The commercial satellite photos show steam or smoke rising from both a small building at the Yongbyon Radiochemistry Laboratory and from an adjacent thermal plant. The lab is used to reprocess spent fuel rods to extract plutonium for nuclear bombs.
The photos, released by Maxar Technologies and the Center for Strategic and International Studies, were posted on the think tank’s website, Beyond Parallel.
Previous satellite imagery had shown other signs of activity at the thermal power plant in recent weeks. Earlier this month, the head of the International Atomic Energy Agency, Rafael Mariano Grossi, cited signs of activity at the Yongbyon facility and another site, calling the nuclear work a clear violation of U.N. sanctions.
The latest activity suggests North Korea is preparing or has launched a new effort for nuclear reprocessing, according to Victor Cha, Korea chair at the Center for Strategic and International Studies and a former senior national security official in the George W. Bush administration.
The move, along with two rounds of missile tests in recent weeks, represents a political maneuver by Kim aimed at challenging President Joe Biden’s administration and South Korean President Moon Jae-in, Cha said.
“It is a series of escalations, I think it’s pretty calculated. They’re ratcheting up pressure as they had done to President (Donald) Trump and to President (Barack) Obama,” Cha said.
The moves are “nothing new with regard to North Korea, but this is happening fairly early on in the administration,” he said.
The White House, the State Department and the Pentagon did not immediately respond to requests for comment.
After the Biden administration presented a united front with allies in Asia, including Japan and South Korea, and took a tough line in talks with China, “I think North Korea feels like it has to respond,” said Cha, who is also a professor of government at Georgetown University.
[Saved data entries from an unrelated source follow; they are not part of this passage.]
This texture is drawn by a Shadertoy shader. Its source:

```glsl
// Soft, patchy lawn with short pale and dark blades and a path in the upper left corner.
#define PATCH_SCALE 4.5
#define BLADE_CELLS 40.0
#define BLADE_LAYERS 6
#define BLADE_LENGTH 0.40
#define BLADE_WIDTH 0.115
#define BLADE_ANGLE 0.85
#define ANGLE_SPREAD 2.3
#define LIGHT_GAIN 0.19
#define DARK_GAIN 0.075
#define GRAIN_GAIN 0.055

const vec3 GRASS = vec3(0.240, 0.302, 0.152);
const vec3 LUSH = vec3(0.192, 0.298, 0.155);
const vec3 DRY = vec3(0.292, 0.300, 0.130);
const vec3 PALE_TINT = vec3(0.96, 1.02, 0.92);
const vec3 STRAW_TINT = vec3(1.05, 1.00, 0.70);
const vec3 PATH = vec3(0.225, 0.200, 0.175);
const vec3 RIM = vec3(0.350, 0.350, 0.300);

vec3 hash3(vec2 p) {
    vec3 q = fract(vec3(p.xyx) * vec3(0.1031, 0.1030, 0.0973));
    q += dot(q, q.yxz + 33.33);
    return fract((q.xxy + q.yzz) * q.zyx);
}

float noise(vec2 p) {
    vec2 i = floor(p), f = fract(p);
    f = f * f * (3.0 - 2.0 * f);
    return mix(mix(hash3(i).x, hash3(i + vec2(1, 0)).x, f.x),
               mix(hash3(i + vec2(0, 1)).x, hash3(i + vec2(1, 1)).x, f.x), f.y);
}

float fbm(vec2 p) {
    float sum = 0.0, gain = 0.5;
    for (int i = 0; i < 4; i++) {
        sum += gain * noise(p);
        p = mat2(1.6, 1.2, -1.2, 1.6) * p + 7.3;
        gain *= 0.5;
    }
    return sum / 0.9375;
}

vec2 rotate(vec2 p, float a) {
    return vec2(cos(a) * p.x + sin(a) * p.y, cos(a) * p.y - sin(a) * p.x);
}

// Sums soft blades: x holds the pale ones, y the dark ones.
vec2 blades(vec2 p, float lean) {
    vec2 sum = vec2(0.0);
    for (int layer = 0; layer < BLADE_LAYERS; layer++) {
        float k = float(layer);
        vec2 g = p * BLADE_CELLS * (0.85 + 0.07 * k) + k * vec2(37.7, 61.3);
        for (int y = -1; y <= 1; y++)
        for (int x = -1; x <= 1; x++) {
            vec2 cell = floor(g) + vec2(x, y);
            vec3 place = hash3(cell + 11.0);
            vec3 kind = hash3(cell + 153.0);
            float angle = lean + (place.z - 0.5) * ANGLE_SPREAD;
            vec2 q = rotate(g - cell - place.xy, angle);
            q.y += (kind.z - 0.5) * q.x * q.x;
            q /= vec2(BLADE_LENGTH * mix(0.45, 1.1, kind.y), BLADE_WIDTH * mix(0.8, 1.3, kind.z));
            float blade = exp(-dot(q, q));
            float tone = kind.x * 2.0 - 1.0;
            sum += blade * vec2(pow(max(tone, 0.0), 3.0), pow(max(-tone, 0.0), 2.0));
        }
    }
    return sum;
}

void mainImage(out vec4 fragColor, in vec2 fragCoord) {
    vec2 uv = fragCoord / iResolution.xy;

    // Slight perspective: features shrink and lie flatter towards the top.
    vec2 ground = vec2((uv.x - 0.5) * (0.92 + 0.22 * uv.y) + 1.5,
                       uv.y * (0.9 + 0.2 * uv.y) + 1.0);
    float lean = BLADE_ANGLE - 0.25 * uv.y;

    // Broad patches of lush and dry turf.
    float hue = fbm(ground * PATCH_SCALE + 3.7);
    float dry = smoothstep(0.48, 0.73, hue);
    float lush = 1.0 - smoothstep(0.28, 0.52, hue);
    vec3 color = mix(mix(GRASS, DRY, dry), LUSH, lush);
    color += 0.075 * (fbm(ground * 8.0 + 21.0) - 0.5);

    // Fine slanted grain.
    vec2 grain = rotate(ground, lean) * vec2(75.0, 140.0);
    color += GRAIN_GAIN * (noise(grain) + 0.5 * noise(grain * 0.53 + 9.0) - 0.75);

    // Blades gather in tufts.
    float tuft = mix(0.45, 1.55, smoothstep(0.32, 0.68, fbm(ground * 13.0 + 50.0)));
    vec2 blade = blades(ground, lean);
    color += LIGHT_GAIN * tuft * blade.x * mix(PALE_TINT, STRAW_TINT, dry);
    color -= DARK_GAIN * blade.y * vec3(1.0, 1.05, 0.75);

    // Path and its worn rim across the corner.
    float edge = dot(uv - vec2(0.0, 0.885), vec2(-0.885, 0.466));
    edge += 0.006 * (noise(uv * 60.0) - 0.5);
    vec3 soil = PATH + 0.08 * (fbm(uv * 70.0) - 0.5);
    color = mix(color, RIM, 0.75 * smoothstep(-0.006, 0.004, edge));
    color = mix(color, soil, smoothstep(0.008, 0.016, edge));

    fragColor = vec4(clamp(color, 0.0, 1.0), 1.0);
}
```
To further escalate, North Korea could fire off longer-range missiles, conduct a nuclear test or launch an intercontinental ballistic missile, possibly from a submarine, Cha and other experts say.
North Korea has not conducted an intercontinental ballistic missile test since late 2017. After a period of high tensions, the Trump administration pursued diplomacy with Pyongyang. Talks in Hanoi in 2019 between Trump and Kim ultimately collapsed with no agreement.
The U.N. Security Council held a closed door meeting on North Korea Tuesday but the discussions produced no immediate outcome. U.S. ambassador to the United Nations, Linda Thomas-Greenfield, said Monday “we’re looking at additional actions that we might take here in New York.”
The satellite photos follow a string of provocative moves and statements by North Korea in recent weeks.
As the U.S. and South Korea carried out computer-simulated joint military exercises, Kim Yo Jong, the sister of North Korea’s leader, warned Washington on March 16 against “causing a stink.”
Days later, North Korea launched a pair of short-range cruise missiles into the Yellow Sea. Senior Biden administration officials at the time said the cruise missile tests represented the low end of the scale in terms of what the regime could do to raise tensions.
Then last week, North Korea fired two short-range ballistic missiles in violation of U.N. resolutions. The North Korean leader’s sister on Friday called South Korean President Moon “a parrot raised by America.”
At his first press conference last week, Biden said that the U.S. would consult with its allies and respond if the regime chose “to escalate.”
White House press secretary Jen Psaki said Monday that Biden had no plans to meet with Kim.
“I think his approach would be quite different, and that is not his intention,” Psaki said.
Rear Adm. Michael Studeman, director of intelligence for U.S. Indo-Pacific command, said earlier this month that recent North Korean nuclear activity could be designed to gain leverage with the U.S. to try to secure relief from punishing sanctions.
“We have our eye on this. And it is deeply concerning where North Korea wants to go,” Studeman said at a virtual event. If North Korea has started reprocessing, “then that could put us into a different level of tension with Korea going into 2021,” he said.